Assignment
Gather all lines in the entries below that include the word "currentColor".

Task inputs

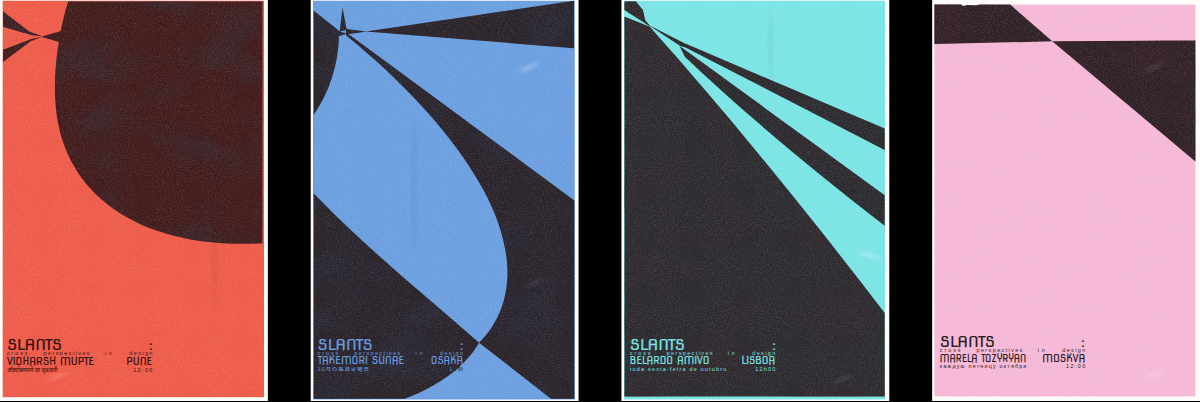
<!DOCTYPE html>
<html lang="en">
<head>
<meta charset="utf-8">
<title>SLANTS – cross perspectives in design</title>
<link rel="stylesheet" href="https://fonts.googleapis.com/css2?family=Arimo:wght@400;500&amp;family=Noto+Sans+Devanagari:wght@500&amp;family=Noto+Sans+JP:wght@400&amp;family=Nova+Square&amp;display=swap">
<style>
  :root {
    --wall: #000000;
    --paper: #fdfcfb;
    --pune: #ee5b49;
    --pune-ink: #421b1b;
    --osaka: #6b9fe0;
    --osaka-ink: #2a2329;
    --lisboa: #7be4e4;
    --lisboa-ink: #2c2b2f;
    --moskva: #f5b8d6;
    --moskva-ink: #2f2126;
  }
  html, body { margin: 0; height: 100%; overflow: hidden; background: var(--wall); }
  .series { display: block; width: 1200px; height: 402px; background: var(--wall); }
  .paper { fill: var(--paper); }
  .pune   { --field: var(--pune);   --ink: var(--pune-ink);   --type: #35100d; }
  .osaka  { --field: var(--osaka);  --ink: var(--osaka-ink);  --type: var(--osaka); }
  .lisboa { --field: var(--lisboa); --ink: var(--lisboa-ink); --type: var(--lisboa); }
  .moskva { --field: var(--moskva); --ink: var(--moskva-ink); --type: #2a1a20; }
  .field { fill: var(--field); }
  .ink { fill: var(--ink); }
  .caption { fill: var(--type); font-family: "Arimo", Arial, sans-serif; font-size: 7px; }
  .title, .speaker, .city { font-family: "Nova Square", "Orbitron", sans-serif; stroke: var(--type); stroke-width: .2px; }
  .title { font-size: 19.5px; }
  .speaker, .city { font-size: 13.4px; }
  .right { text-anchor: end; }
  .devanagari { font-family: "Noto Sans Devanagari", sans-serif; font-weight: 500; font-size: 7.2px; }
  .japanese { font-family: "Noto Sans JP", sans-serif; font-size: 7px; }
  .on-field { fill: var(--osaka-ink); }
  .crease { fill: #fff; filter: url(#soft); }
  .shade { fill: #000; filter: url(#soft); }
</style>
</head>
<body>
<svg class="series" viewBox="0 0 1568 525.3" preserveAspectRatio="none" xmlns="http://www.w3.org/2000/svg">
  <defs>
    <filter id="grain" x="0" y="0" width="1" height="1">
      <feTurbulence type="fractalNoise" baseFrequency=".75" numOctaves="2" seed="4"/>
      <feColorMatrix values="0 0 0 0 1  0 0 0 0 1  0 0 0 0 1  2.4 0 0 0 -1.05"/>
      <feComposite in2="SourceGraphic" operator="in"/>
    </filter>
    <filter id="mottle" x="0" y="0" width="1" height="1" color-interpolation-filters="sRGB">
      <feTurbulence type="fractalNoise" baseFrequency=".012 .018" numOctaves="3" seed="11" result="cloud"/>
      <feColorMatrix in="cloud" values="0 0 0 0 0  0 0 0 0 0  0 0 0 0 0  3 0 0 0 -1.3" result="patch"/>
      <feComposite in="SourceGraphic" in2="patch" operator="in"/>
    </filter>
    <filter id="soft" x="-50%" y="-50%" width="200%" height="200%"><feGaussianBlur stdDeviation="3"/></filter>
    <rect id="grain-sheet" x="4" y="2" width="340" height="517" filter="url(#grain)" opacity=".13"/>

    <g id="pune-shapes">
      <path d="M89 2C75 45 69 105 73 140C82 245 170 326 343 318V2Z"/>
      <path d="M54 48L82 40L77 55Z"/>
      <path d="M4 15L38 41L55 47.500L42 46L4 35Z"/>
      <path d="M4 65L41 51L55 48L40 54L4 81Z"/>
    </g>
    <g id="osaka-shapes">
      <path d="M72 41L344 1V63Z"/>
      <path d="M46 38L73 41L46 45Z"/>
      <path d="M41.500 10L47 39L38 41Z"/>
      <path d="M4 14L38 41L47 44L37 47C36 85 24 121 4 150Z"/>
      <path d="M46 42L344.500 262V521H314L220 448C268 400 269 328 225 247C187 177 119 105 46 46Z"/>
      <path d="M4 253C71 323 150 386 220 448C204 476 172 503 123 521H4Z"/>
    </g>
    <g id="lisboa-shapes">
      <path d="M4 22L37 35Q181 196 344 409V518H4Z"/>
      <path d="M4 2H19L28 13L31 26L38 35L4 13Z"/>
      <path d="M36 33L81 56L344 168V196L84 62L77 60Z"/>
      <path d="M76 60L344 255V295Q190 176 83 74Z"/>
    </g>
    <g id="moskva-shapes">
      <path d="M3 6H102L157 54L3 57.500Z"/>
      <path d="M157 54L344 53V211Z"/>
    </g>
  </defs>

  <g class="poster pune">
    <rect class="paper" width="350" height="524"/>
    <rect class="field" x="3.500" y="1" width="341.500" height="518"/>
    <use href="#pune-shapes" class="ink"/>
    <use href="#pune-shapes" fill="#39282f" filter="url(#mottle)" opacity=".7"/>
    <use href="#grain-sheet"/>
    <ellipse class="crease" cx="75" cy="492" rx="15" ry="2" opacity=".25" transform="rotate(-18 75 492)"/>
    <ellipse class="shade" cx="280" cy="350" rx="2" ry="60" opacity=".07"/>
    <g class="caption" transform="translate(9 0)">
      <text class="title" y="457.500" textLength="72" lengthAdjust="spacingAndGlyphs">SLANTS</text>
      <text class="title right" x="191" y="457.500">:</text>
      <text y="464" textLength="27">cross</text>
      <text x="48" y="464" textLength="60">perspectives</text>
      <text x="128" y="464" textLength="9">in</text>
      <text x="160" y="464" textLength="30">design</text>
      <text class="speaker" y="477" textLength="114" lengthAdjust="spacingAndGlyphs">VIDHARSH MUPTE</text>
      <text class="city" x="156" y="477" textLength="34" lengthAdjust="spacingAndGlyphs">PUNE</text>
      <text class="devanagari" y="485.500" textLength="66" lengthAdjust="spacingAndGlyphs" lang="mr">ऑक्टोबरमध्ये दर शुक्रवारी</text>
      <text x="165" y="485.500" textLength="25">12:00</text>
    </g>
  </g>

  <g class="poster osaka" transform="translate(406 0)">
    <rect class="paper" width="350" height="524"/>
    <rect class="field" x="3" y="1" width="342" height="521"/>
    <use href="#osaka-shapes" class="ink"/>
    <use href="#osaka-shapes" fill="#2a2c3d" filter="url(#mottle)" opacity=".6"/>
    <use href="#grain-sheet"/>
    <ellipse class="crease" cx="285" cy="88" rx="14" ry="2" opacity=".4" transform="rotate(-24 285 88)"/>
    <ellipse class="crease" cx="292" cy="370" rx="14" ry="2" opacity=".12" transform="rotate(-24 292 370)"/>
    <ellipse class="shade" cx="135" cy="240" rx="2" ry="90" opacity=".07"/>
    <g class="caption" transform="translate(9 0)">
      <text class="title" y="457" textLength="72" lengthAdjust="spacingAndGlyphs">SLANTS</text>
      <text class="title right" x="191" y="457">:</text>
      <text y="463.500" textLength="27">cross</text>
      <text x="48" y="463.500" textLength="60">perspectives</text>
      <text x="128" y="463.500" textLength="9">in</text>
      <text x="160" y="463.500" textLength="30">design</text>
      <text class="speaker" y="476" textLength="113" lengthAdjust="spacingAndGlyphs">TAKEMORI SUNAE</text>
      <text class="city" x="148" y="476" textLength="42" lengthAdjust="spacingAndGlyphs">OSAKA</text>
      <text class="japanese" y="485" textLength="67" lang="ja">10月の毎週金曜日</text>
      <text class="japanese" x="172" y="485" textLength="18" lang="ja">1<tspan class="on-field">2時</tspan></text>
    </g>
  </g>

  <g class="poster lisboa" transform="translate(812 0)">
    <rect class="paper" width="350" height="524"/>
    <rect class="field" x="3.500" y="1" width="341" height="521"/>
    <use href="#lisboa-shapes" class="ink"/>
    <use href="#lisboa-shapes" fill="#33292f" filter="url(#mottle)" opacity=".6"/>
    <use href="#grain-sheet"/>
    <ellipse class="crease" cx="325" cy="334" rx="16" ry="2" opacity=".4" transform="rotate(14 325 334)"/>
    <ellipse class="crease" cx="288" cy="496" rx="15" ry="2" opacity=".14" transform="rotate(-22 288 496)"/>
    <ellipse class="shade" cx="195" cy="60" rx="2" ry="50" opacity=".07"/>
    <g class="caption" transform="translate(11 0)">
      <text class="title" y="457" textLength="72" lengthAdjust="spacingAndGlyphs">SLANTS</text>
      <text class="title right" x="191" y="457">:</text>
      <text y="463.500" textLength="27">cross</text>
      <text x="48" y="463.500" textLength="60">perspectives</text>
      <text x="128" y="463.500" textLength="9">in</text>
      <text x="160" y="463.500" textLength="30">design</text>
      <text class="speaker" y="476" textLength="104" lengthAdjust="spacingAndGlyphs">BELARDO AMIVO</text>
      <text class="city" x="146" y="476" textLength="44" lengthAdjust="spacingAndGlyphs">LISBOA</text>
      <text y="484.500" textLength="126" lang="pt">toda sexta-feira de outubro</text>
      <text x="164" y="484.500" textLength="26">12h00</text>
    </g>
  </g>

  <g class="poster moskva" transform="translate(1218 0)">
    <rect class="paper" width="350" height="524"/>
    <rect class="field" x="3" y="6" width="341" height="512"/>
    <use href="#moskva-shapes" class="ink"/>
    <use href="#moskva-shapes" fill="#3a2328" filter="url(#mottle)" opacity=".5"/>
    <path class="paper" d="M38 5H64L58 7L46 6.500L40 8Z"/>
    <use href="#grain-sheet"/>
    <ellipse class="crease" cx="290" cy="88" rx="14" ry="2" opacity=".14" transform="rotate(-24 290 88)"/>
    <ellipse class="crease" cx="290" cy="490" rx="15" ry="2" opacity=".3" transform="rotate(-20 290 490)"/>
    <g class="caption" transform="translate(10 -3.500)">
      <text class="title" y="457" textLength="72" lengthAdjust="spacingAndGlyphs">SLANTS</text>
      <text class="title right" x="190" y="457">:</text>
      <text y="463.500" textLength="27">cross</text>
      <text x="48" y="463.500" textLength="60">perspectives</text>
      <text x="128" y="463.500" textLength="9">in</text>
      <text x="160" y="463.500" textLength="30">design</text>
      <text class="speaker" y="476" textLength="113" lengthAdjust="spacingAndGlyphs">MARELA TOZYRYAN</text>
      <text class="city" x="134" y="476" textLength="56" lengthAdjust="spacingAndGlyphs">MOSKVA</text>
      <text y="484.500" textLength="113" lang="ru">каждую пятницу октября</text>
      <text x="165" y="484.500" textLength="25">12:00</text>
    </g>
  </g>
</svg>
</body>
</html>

---

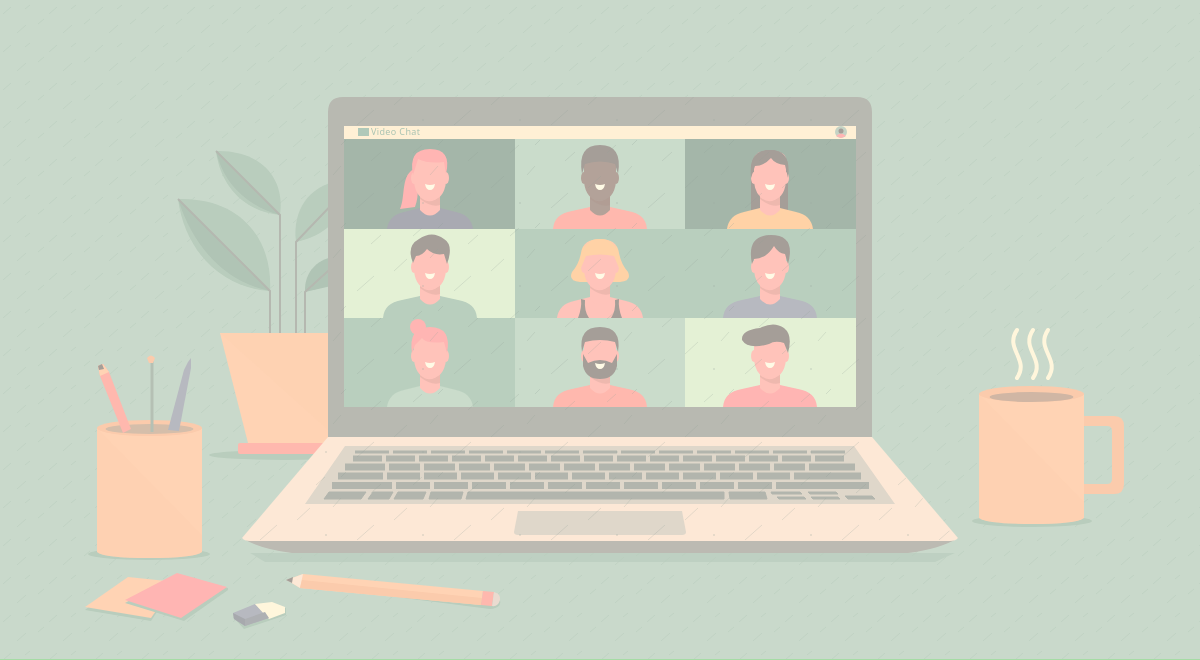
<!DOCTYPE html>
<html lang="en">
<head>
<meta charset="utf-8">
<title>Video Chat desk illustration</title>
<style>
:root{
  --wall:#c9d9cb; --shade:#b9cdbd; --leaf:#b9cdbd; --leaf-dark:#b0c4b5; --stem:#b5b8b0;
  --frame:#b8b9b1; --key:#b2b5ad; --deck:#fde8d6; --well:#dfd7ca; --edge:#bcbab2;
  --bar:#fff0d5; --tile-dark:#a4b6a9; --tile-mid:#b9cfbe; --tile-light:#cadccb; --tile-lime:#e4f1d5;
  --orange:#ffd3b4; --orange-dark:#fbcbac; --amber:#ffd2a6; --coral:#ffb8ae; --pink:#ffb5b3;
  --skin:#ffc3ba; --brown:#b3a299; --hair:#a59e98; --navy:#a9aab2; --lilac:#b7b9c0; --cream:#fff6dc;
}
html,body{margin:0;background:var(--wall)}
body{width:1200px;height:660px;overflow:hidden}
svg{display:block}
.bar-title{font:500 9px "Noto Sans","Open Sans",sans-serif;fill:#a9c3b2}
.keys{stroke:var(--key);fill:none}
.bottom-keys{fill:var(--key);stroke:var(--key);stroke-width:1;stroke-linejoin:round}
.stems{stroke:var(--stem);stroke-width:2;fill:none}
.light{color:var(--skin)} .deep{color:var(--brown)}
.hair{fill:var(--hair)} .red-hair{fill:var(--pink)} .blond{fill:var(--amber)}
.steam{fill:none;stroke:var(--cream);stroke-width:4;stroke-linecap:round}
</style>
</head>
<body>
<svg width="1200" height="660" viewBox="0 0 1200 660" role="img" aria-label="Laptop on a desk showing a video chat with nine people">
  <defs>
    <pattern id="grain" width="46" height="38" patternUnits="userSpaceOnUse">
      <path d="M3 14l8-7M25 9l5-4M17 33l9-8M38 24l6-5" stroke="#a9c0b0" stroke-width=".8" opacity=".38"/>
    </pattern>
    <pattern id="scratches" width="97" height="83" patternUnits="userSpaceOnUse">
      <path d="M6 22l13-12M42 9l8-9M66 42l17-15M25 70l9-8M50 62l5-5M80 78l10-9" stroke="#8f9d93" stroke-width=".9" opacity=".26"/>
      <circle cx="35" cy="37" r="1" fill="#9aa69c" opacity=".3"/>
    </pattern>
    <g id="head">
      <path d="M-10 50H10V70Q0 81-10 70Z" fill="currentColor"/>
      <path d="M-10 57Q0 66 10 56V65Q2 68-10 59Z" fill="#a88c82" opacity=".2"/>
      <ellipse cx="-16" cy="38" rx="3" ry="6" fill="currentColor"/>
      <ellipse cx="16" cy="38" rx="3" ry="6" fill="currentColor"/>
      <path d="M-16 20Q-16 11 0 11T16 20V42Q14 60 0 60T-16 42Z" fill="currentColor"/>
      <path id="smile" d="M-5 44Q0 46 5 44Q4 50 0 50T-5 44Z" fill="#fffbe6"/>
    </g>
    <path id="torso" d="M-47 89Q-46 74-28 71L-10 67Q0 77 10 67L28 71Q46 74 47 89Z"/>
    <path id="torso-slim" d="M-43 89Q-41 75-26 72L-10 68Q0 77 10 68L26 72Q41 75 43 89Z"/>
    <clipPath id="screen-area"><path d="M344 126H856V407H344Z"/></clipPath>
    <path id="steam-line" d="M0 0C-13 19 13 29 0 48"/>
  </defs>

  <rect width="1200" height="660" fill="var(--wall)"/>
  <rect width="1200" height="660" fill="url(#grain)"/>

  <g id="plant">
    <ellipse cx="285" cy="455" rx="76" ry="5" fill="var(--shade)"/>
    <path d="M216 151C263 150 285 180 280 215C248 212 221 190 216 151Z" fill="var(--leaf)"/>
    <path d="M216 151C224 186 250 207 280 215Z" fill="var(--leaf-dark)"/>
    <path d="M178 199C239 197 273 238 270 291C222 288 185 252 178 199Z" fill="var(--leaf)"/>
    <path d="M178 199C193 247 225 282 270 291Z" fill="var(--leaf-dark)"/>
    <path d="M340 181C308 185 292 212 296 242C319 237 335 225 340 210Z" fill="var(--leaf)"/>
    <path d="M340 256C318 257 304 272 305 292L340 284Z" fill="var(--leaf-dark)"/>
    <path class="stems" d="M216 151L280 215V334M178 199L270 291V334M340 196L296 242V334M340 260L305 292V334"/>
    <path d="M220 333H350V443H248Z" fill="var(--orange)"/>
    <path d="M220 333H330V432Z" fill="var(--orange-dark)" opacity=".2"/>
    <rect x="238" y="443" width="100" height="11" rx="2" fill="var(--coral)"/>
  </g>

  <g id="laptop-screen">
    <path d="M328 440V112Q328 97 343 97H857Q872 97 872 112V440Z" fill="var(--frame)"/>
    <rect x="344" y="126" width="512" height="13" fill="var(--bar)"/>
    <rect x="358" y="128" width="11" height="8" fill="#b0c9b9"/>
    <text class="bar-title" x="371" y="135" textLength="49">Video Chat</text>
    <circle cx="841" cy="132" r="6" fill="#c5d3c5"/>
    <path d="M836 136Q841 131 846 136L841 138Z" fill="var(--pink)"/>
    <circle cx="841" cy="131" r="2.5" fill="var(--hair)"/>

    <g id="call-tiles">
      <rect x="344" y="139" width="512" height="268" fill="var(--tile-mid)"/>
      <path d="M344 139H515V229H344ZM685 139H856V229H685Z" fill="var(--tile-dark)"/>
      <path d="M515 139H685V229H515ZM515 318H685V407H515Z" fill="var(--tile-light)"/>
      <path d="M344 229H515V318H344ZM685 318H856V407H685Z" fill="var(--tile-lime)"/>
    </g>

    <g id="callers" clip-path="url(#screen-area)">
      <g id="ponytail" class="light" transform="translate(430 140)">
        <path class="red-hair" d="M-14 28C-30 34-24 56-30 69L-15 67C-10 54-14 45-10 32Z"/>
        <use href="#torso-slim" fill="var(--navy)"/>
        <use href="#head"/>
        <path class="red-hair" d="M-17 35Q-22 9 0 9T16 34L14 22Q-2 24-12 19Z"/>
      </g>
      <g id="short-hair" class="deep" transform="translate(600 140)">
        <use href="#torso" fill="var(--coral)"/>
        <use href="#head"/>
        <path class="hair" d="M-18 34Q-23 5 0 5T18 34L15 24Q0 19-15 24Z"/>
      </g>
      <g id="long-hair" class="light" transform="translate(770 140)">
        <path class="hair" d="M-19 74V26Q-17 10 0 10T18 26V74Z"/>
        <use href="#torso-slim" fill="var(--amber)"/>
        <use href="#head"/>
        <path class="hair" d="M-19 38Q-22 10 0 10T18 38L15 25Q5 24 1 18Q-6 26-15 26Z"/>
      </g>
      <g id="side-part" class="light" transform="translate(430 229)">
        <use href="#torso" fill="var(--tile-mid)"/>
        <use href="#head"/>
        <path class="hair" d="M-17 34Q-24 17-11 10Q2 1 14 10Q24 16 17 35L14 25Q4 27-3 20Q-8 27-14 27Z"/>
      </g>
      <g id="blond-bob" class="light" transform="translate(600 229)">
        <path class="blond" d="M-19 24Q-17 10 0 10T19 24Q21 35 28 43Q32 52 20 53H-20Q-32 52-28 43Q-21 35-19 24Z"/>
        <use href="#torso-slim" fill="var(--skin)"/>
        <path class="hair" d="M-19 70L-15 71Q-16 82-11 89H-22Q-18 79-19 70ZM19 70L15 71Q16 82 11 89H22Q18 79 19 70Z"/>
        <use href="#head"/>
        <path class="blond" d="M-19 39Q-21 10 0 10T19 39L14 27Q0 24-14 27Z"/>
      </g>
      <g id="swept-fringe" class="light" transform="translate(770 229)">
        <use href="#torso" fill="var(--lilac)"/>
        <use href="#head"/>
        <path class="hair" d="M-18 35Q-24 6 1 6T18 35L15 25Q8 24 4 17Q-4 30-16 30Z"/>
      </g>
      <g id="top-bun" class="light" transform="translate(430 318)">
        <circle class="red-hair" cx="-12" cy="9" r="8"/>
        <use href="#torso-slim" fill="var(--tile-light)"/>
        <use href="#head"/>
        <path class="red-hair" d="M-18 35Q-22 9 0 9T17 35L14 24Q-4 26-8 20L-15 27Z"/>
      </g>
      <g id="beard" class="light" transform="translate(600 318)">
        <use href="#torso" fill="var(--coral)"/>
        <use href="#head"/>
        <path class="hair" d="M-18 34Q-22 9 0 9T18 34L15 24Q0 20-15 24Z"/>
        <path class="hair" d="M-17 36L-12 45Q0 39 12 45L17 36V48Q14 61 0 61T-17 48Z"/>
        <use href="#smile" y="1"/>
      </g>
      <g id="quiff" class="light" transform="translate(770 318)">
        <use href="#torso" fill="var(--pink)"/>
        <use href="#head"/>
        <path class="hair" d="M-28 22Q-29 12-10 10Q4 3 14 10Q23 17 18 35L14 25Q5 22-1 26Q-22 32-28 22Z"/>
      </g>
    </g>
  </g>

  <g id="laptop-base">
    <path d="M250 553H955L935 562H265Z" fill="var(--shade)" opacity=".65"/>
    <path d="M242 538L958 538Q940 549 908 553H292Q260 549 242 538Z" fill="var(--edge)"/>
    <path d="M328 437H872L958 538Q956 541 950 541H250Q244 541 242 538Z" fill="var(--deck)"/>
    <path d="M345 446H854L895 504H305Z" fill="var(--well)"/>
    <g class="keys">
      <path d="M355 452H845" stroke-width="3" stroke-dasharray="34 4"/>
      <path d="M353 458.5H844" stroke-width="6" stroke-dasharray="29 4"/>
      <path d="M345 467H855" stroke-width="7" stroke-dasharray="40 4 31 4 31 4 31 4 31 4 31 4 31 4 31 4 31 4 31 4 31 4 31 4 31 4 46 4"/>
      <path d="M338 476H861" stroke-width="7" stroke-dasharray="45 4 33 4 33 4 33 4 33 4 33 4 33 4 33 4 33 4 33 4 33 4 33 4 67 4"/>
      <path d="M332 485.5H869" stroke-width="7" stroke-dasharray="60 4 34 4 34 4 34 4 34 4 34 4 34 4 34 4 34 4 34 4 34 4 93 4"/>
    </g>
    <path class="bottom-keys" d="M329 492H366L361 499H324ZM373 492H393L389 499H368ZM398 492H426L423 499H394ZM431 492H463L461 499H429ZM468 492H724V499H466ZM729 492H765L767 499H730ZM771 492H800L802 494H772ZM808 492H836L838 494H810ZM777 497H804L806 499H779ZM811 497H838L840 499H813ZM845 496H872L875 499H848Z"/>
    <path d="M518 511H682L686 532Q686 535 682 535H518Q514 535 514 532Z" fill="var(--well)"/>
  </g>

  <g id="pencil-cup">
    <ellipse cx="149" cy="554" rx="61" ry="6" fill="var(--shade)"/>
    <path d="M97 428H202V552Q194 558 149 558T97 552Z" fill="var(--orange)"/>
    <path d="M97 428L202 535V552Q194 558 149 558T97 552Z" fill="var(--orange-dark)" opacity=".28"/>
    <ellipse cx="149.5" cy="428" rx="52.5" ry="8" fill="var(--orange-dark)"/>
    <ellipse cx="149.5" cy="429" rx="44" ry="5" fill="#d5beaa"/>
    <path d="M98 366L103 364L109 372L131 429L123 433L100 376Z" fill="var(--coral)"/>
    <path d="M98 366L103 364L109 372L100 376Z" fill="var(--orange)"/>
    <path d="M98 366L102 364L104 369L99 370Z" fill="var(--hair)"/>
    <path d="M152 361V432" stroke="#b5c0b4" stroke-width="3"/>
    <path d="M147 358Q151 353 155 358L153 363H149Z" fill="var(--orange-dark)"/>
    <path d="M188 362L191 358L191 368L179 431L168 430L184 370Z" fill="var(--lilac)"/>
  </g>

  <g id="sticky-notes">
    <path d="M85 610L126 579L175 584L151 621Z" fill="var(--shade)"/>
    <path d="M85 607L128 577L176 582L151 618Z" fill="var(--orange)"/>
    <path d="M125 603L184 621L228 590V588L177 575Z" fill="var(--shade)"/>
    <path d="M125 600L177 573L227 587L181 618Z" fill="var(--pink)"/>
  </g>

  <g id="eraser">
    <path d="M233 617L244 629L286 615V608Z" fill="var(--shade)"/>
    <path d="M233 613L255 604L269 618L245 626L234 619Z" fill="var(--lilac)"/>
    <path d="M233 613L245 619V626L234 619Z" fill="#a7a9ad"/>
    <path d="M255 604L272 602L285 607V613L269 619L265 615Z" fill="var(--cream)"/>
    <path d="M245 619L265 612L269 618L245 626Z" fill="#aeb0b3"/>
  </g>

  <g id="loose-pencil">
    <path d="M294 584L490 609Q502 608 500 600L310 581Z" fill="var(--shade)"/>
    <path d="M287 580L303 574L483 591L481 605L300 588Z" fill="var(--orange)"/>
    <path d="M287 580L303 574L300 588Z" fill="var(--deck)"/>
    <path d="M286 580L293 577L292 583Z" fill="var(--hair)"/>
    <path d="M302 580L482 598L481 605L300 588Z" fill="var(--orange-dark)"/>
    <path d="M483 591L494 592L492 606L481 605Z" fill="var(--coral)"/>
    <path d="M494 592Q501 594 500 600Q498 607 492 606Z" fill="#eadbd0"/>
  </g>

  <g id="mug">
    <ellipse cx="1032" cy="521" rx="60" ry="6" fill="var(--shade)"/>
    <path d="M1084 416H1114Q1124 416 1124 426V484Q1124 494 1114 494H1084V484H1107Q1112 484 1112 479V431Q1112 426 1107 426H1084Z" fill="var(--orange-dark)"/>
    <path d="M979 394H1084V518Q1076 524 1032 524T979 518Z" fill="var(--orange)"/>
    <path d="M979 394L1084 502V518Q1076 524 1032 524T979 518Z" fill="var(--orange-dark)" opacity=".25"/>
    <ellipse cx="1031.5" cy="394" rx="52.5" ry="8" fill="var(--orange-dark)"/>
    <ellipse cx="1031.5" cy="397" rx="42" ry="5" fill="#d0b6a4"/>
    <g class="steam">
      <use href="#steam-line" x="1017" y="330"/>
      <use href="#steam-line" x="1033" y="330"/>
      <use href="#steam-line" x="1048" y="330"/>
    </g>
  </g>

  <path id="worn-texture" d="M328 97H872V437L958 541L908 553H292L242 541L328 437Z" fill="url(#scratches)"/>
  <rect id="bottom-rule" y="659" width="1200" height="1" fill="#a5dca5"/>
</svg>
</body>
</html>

Written response
      <path d="M-10 50H10V70Q0 81-10 70Z" fill="currentColor"/>
      <ellipse cx="-16" cy="38" rx="3" ry="6" fill="currentColor"/>
      <ellipse cx="16" cy="38" rx="3" ry="6" fill="currentColor"/>
      <path d="M-16 20Q-16 11 0 11T16 20V42Q14 60 0 60T-16 42Z" fill="currentColor"/>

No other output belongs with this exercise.